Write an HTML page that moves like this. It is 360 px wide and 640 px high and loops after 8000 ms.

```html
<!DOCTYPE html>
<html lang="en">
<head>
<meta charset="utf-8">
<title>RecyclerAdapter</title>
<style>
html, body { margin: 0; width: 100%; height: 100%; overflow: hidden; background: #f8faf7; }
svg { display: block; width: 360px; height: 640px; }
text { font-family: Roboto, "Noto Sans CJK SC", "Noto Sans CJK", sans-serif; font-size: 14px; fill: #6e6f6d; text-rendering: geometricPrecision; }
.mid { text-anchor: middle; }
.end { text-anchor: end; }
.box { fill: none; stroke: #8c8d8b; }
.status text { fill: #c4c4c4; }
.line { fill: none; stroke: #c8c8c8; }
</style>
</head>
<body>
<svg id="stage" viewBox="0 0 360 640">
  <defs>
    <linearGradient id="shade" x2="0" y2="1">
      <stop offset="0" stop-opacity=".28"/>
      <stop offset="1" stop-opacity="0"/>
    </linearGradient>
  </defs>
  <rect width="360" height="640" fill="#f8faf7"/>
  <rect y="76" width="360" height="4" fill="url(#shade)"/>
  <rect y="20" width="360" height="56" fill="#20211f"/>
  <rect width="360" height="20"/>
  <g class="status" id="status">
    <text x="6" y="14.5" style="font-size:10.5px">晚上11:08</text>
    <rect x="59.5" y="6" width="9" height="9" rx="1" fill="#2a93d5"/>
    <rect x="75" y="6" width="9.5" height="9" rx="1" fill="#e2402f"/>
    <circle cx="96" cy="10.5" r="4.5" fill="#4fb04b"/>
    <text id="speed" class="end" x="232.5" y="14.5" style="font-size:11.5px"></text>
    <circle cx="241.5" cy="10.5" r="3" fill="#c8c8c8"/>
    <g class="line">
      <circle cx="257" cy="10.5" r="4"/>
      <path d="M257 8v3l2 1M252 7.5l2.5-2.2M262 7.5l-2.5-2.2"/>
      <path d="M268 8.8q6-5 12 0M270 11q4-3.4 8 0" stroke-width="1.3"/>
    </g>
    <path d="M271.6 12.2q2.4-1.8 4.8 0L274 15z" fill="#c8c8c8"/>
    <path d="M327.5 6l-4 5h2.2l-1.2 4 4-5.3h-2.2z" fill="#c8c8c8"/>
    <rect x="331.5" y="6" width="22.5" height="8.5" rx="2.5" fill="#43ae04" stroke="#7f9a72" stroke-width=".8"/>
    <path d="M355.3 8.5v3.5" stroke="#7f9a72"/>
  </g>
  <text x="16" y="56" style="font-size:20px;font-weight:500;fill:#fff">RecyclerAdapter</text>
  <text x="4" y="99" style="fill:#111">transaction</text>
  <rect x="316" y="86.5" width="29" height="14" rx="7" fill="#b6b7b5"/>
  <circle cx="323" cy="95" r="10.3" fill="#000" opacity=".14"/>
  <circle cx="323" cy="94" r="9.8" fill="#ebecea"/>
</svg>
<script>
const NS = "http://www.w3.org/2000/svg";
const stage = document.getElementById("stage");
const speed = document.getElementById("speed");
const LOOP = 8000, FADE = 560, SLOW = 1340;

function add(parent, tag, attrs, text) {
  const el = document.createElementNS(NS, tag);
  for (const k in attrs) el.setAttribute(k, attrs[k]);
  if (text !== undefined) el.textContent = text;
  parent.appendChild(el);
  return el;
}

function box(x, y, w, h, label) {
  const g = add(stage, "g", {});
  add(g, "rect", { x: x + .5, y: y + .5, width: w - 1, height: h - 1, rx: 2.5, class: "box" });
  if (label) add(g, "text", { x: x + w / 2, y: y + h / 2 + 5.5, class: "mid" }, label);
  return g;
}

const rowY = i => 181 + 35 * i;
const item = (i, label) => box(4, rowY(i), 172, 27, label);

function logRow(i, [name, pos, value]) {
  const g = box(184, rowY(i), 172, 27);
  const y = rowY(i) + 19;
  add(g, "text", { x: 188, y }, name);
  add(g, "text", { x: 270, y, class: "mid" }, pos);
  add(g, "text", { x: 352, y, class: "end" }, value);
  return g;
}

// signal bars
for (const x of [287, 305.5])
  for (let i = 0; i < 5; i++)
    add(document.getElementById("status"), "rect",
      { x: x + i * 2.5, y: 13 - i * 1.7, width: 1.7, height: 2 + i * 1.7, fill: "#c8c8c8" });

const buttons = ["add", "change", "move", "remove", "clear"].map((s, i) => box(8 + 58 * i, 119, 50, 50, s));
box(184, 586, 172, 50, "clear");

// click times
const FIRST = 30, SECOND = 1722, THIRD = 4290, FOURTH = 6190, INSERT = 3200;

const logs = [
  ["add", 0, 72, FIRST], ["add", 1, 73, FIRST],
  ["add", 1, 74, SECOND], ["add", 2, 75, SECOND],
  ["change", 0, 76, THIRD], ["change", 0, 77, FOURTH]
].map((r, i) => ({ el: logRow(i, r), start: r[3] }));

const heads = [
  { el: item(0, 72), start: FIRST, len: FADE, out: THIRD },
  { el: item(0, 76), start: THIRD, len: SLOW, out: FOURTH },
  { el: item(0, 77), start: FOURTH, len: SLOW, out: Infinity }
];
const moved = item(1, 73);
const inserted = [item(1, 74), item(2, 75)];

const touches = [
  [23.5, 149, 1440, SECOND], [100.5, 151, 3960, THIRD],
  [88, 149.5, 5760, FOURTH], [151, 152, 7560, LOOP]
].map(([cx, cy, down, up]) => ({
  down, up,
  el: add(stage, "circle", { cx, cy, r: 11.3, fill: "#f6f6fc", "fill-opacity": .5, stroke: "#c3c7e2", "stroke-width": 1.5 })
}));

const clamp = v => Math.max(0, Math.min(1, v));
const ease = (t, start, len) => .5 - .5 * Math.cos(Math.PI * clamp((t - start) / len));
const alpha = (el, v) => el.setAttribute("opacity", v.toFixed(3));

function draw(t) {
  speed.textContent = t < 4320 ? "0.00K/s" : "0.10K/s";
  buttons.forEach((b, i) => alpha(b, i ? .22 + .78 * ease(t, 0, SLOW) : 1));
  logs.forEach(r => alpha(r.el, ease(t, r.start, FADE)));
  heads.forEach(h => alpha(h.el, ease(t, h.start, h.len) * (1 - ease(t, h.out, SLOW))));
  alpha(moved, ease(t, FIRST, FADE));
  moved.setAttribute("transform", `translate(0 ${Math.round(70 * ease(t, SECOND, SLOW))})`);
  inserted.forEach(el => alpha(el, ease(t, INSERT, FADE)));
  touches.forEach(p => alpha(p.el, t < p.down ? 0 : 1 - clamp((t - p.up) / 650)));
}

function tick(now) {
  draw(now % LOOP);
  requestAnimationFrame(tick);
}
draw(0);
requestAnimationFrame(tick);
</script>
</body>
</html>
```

──────────

- **What this task involves**: Find every line in the listing that has the string "stage", then give the count by itself.

- **Response to this exercise**: 4